■ Your objective ■
Set the whole listing down again without deviation.
□ □ □ □ □ □ □
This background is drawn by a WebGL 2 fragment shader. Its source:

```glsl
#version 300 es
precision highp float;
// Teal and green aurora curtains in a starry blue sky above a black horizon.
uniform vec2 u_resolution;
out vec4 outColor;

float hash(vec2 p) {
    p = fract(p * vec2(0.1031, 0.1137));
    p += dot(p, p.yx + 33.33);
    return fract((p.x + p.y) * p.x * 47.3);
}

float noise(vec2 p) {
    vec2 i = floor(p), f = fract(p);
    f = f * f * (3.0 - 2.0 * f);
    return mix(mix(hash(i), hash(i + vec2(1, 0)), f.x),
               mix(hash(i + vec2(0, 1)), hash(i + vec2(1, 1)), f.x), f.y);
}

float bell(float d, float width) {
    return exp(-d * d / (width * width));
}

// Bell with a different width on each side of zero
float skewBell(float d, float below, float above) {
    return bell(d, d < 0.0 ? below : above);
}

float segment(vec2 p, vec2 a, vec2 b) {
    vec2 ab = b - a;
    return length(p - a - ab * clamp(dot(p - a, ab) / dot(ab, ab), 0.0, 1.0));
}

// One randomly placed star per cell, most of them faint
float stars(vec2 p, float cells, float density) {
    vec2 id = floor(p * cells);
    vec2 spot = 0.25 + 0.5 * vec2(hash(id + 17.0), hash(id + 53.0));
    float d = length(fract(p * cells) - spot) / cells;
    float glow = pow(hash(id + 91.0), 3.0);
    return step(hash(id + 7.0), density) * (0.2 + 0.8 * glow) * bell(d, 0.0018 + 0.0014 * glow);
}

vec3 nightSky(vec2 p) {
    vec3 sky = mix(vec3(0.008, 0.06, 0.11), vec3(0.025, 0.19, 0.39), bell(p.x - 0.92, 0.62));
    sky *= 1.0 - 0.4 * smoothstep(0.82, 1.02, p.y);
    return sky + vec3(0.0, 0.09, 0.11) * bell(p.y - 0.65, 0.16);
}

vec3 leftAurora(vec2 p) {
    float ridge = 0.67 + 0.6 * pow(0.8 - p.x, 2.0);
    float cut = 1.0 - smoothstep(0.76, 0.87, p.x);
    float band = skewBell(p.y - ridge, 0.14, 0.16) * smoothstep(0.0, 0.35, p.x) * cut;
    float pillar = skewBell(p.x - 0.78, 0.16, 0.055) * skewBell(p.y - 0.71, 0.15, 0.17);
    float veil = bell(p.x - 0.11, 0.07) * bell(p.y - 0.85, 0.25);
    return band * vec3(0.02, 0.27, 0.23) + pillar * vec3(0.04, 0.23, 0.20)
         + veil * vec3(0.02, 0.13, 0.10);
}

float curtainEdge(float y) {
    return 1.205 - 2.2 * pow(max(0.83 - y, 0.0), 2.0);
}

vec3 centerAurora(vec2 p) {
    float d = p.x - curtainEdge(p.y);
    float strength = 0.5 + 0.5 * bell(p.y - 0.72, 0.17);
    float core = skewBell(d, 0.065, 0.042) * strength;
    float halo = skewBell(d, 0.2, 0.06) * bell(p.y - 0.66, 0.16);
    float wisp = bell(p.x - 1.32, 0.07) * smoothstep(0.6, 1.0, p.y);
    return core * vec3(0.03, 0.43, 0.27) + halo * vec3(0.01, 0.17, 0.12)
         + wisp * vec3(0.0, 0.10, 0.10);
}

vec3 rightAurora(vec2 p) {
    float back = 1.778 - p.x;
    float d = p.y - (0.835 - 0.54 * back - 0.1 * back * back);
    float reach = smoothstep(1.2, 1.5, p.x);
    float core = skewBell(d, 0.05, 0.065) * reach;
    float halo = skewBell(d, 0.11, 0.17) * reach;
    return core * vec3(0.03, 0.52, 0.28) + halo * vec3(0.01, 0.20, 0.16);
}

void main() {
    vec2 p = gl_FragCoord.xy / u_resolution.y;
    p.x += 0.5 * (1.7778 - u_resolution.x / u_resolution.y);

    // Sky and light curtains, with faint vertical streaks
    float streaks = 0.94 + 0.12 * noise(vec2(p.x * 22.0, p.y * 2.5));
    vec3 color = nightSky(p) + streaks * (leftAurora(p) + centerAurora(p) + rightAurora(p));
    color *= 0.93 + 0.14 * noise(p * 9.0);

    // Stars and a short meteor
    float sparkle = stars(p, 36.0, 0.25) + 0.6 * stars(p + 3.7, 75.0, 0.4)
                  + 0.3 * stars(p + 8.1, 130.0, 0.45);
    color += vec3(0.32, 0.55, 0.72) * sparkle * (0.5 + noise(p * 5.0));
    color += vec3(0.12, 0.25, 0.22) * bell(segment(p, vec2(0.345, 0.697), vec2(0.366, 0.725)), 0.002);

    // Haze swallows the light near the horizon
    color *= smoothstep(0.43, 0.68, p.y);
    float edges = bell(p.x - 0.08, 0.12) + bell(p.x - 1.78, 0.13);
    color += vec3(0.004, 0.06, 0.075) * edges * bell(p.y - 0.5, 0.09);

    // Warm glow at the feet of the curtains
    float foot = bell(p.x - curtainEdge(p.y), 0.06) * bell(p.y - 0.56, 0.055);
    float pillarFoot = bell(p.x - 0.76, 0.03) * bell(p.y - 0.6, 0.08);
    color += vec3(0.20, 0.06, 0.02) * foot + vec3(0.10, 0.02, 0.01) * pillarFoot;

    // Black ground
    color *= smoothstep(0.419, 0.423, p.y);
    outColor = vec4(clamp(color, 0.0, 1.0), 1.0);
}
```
□ □ □ □ □ □ □
■ Worked solution ■
This background is drawn by a WebGL 2 fragment shader. Its source:

```glsl
#version 300 es
precision highp float;
// Teal and green aurora curtains in a starry blue sky above a black horizon.
uniform vec2 u_resolution;
out vec4 outColor;

float hash(vec2 p) {
    p = fract(p * vec2(0.1031, 0.1137));
    p += dot(p, p.yx + 33.33);
    return fract((p.x + p.y) * p.x * 47.3);
}

float noise(vec2 p) {
    vec2 i = floor(p), f = fract(p);
    f = f * f * (3.0 - 2.0 * f);
    return mix(mix(hash(i), hash(i + vec2(1, 0)), f.x),
               mix(hash(i + vec2(0, 1)), hash(i + vec2(1, 1)), f.x), f.y);
}

float bell(float d, float width) {
    return exp(-d * d / (width * width));
}

// Bell with a different width on each side of zero
float skewBell(float d, float below, float above) {
    return bell(d, d < 0.0 ? below : above);
}

float segment(vec2 p, vec2 a, vec2 b) {
    vec2 ab = b - a;
    return length(p - a - ab * clamp(dot(p - a, ab) / dot(ab, ab), 0.0, 1.0));
}

// One randomly placed star per cell, most of them faint
float stars(vec2 p, float cells, float density) {
    vec2 id = floor(p * cells);
    vec2 spot = 0.25 + 0.5 * vec2(hash(id + 17.0), hash(id + 53.0));
    float d = length(fract(p * cells) - spot) / cells;
    float glow = pow(hash(id + 91.0), 3.0);
    return step(hash(id + 7.0), density) * (0.2 + 0.8 * glow) * bell(d, 0.0018 + 0.0014 * glow);
}

vec3 nightSky(vec2 p) {
    vec3 sky = mix(vec3(0.008, 0.06, 0.11), vec3(0.025, 0.19, 0.39), bell(p.x - 0.92, 0.62));
    sky *= 1.0 - 0.4 * smoothstep(0.82, 1.02, p.y);
    return sky + vec3(0.0, 0.09, 0.11) * bell(p.y - 0.65, 0.16);
}

vec3 leftAurora(vec2 p) {
    float ridge = 0.67 + 0.6 * pow(0.8 - p.x, 2.0);
    float cut = 1.0 - smoothstep(0.76, 0.87, p.x);
    float band = skewBell(p.y - ridge, 0.14, 0.16) * smoothstep(0.0, 0.35, p.x) * cut;
    float pillar = skewBell(p.x - 0.78, 0.16, 0.055) * skewBell(p.y - 0.71, 0.15, 0.17);
    float veil = bell(p.x - 0.11, 0.07) * bell(p.y - 0.85, 0.25);
    return band * vec3(0.02, 0.27, 0.23) + pillar * vec3(0.04, 0.23, 0.20)
         + veil * vec3(0.02, 0.13, 0.10);
}

float curtainEdge(float y) {
    return 1.205 - 2.2 * pow(max(0.83 - y, 0.0), 2.0);
}

vec3 centerAurora(vec2 p) {
    float d = p.x - curtainEdge(p.y);
    float strength = 0.5 + 0.5 * bell(p.y - 0.72, 0.17);
    float core = skewBell(d, 0.065, 0.042) * strength;
    float halo = skewBell(d, 0.2, 0.06) * bell(p.y - 0.66, 0.16);
    float wisp = bell(p.x - 1.32, 0.07) * smoothstep(0.6, 1.0, p.y);
    return core * vec3(0.03, 0.43, 0.27) + halo * vec3(0.01, 0.17, 0.12)
         + wisp * vec3(0.0, 0.10, 0.10);
}

vec3 rightAurora(vec2 p) {
    float back = 1.778 - p.x;
    float d = p.y - (0.835 - 0.54 * back - 0.1 * back * back);
    float reach = smoothstep(1.2, 1.5, p.x);
    float core = skewBell(d, 0.05, 0.065) * reach;
    float halo = skewBell(d, 0.11, 0.17) * reach;
    return core * vec3(0.03, 0.52, 0.28) + halo * vec3(0.01, 0.20, 0.16);
}

void main() {
    vec2 p = gl_FragCoord.xy / u_resolution.y;
    p.x += 0.5 * (1.7778 - u_resolution.x / u_resolution.y);

    // Sky and light curtains, with faint vertical streaks
    float streaks = 0.94 + 0.12 * noise(vec2(p.x * 22.0, p.y * 2.5));
    vec3 color = nightSky(p) + streaks * (leftAurora(p) + centerAurora(p) + rightAurora(p));
    color *= 0.93 + 0.14 * noise(p * 9.0);

    // Stars and a short meteor
    float sparkle = stars(p, 36.0, 0.25) + 0.6 * stars(p + 3.7, 75.0, 0.4)
                  + 0.3 * stars(p + 8.1, 130.0, 0.45);
    color += vec3(0.32, 0.55, 0.72) * sparkle * (0.5 + noise(p * 5.0));
    color += vec3(0.12, 0.25, 0.22) * bell(segment(p, vec2(0.345, 0.697), vec2(0.366, 0.725)), 0.002);

    // Haze swallows the light near the horizon
    color *= smoothstep(0.43, 0.68, p.y);
    float edges = bell(p.x - 0.08, 0.12) + bell(p.x - 1.78, 0.13);
    color += vec3(0.004, 0.06, 0.075) * edges * bell(p.y - 0.5, 0.09);

    // Warm glow at the feet of the curtains
    float foot = bell(p.x - curtainEdge(p.y), 0.06) * bell(p.y - 0.56, 0.055);
    float pillarFoot = bell(p.x - 0.76, 0.03) * bell(p.y - 0.6, 0.08);
    color += vec3(0.20, 0.06, 0.02) * foot + vec3(0.10, 0.02, 0.01) * pillarFoot;

    // Black ground
    color *= smoothstep(0.419, 0.423, p.y);
    outColor = vec4(clamp(color, 0.0, 1.0), 1.0);
}
```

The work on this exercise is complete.